» Task statement: For this exercise, return all the data word for word, with images left out.

(Stored items)
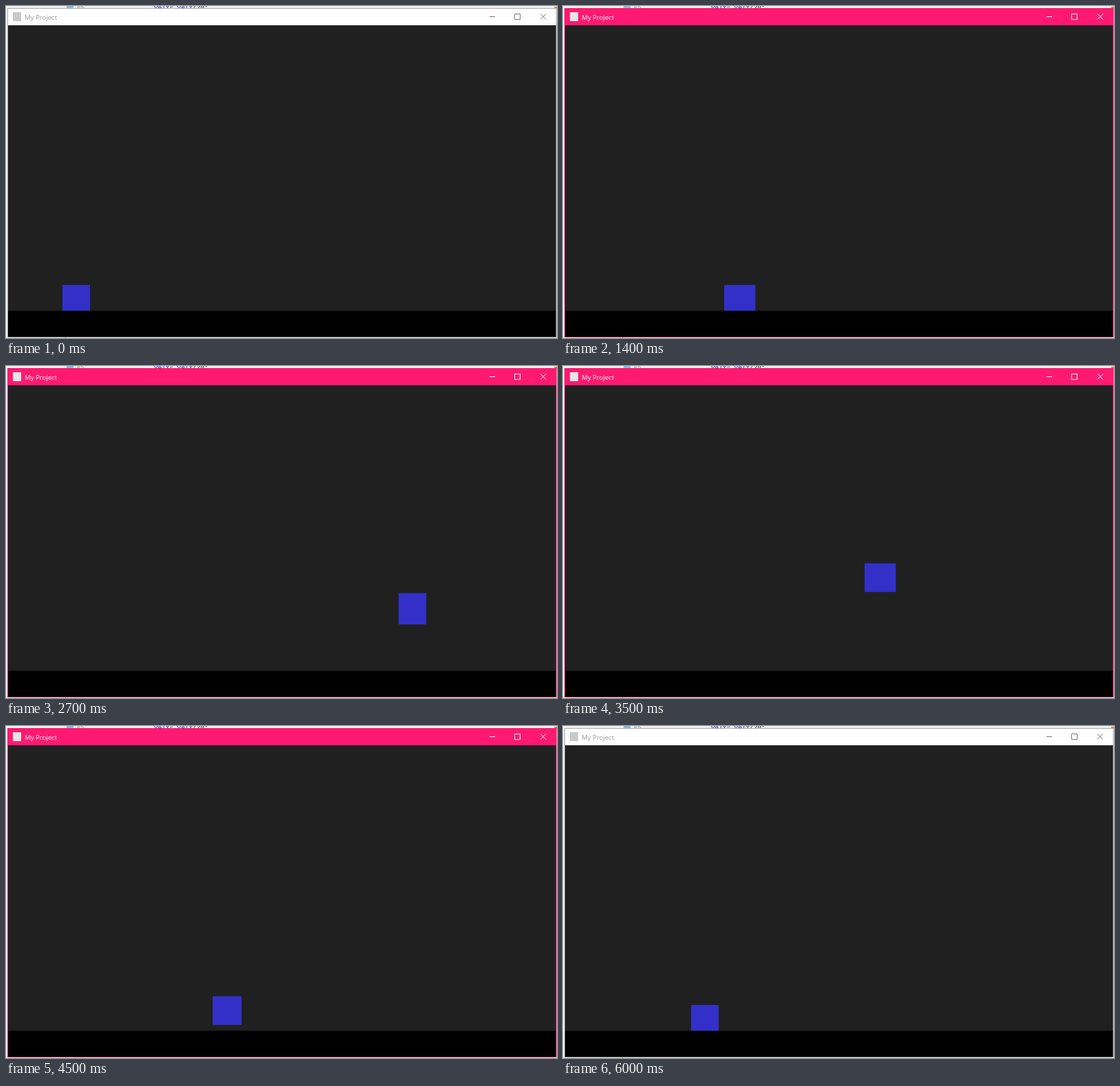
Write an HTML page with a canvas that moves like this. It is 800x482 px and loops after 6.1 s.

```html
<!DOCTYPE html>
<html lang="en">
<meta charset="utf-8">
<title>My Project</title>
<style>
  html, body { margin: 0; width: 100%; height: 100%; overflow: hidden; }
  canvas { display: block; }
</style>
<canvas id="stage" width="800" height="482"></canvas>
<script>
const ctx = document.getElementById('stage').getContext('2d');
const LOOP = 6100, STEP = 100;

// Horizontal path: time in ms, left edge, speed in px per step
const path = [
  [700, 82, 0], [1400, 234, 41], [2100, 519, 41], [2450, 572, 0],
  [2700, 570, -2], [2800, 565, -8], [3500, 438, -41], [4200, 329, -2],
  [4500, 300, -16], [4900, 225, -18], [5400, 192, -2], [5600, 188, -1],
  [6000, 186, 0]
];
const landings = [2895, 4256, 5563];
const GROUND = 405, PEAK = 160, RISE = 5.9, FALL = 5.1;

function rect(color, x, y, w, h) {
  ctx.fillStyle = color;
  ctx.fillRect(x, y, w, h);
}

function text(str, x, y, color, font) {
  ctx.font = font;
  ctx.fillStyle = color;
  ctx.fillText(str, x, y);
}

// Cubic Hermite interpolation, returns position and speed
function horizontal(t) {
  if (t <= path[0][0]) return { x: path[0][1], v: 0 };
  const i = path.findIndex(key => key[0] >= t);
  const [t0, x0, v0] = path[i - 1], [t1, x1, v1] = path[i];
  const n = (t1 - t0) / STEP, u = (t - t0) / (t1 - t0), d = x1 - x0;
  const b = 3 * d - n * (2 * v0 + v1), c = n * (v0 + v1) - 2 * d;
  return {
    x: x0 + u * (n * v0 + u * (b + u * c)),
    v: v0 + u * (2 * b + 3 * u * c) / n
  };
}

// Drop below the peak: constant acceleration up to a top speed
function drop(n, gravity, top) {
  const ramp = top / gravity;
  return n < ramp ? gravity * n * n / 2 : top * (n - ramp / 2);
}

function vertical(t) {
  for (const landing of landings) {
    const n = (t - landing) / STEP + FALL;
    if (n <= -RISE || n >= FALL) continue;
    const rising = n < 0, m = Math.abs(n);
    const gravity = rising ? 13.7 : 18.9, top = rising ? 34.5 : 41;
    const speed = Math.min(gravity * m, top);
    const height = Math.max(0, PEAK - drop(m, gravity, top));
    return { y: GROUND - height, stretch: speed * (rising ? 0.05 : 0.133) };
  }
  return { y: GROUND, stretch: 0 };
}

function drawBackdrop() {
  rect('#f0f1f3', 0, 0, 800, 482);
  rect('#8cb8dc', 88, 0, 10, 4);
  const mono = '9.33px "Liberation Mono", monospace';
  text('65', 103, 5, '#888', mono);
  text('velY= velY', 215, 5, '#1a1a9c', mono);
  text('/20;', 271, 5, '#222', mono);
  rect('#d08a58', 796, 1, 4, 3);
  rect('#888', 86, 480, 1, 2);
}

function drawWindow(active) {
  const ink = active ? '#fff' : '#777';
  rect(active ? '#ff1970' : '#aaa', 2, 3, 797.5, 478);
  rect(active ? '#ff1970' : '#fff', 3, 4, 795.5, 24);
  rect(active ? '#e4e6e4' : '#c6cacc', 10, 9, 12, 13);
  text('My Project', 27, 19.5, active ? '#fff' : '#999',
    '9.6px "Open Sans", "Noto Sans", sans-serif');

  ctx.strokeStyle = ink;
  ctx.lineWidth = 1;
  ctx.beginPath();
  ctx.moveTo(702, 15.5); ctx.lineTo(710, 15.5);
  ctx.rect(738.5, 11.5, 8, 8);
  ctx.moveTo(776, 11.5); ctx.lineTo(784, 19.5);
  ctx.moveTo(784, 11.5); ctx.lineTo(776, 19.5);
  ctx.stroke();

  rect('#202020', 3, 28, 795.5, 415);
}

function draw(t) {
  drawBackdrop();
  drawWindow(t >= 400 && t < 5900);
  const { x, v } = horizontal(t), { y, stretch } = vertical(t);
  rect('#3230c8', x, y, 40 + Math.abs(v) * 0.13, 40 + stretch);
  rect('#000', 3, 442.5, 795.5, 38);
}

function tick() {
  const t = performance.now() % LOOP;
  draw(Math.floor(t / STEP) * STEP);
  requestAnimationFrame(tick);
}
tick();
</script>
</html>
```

» Task answer:
Write an HTML page with a canvas that moves like this. It is 800x482 px and loops after 6.1 s.

```html
<!DOCTYPE html>
<html lang="en">
<meta charset="utf-8">
<title>My Project</title>
<style>
  html, body { margin: 0; width: 100%; height: 100%; overflow: hidden; }
  canvas { display: block; }
</style>
<canvas id="stage" width="800" height="482"></canvas>
<script>
const ctx = document.getElementById('stage').getContext('2d');
const LOOP = 6100, STEP = 100;

// Horizontal path: time in ms, left edge, speed in px per step
const path = [
  [700, 82, 0], [1400, 234, 41], [2100, 519, 41], [2450, 572, 0],
  [2700, 570, -2], [2800, 565, -8], [3500, 438, -41], [4200, 329, -2],
  [4500, 300, -16], [4900, 225, -18], [5400, 192, -2], [5600, 188, -1],
  [6000, 186, 0]
];
const landings = [2895, 4256, 5563];
const GROUND = 405, PEAK = 160, RISE = 5.9, FALL = 5.1;

function rect(color, x, y, w, h) {
  ctx.fillStyle = color;
  ctx.fillRect(x, y, w, h);
}

function text(str, x, y, color, font) {
  ctx.font = font;
  ctx.fillStyle = color;
  ctx.fillText(str, x, y);
}

// Cubic Hermite interpolation, returns position and speed
function horizontal(t) {
  if (t <= path[0][0]) return { x: path[0][1], v: 0 };
  const i = path.findIndex(key => key[0] >= t);
  const [t0, x0, v0] = path[i - 1], [t1, x1, v1] = path[i];
  const n = (t1 - t0) / STEP, u = (t - t0) / (t1 - t0), d = x1 - x0;
  const b = 3 * d - n * (2 * v0 + v1), c = n * (v0 + v1) - 2 * d;
  return {
    x: x0 + u * (n * v0 + u * (b + u * c)),
    v: v0 + u * (2 * b + 3 * u * c) / n
  };
}

// Drop below the peak: constant acceleration up to a top speed
function drop(n, gravity, top) {
  const ramp = top / gravity;
  return n < ramp ? gravity * n * n / 2 : top * (n - ramp / 2);
}

function vertical(t) {
  for (const landing of landings) {
    const n = (t - landing) / STEP + FALL;
    if (n <= -RISE || n >= FALL) continue;
    const rising = n < 0, m = Math.abs(n);
    const gravity = rising ? 13.7 : 18.9, top = rising ? 34.5 : 41;
    const speed = Math.min(gravity * m, top);
    const height = Math.max(0, PEAK - drop(m, gravity, top));
    return { y: GROUND - height, stretch: speed * (rising ? 0.05 : 0.133) };
  }
  return { y: GROUND, stretch: 0 };
}

function drawBackdrop() {
  rect('#f0f1f3', 0, 0, 800, 482);
  rect('#8cb8dc', 88, 0, 10, 4);
  const mono = '9.33px "Liberation Mono", monospace';
  text('65', 103, 5, '#888', mono);
  text('velY= velY', 215, 5, '#1a1a9c', mono);
  text('/20;', 271, 5, '#222', mono);
  rect('#d08a58', 796, 1, 4, 3);
  rect('#888', 86, 480, 1, 2);
}

function drawWindow(active) {
  const ink = active ? '#fff' : '#777';
  rect(active ? '#ff1970' : '#aaa', 2, 3, 797.5, 478);
  rect(active ? '#ff1970' : '#fff', 3, 4, 795.5, 24);
  rect(active ? '#e4e6e4' : '#c6cacc', 10, 9, 12, 13);
  text('My Project', 27, 19.5, active ? '#fff' : '#999',
    '9.6px "Open Sans", "Noto Sans", sans-serif');

  ctx.strokeStyle = ink;
  ctx.lineWidth = 1;
  ctx.beginPath();
  ctx.moveTo(702, 15.5); ctx.lineTo(710, 15.5);
  ctx.rect(738.5, 11.5, 8, 8);
  ctx.moveTo(776, 11.5); ctx.lineTo(784, 19.5);
  ctx.moveTo(784, 11.5); ctx.lineTo(776, 19.5);
  ctx.stroke();

  rect('#202020', 3, 28, 795.5, 415);
}

function draw(t) {
  drawBackdrop();
  drawWindow(t >= 400 && t < 5900);
  const { x, v } = horizontal(t), { y, stretch } = vertical(t);
  rect('#3230c8', x, y, 40 + Math.abs(v) * 0.13, 40 + stretch);
  rect('#000', 3, 442.5, 795.5, 38);
}

function tick() {
  const t = performance.now() % LOOP;
  draw(Math.floor(t / STEP) * STEP);
  requestAnimationFrame(tick);
}
tick();
</script>
</html>
```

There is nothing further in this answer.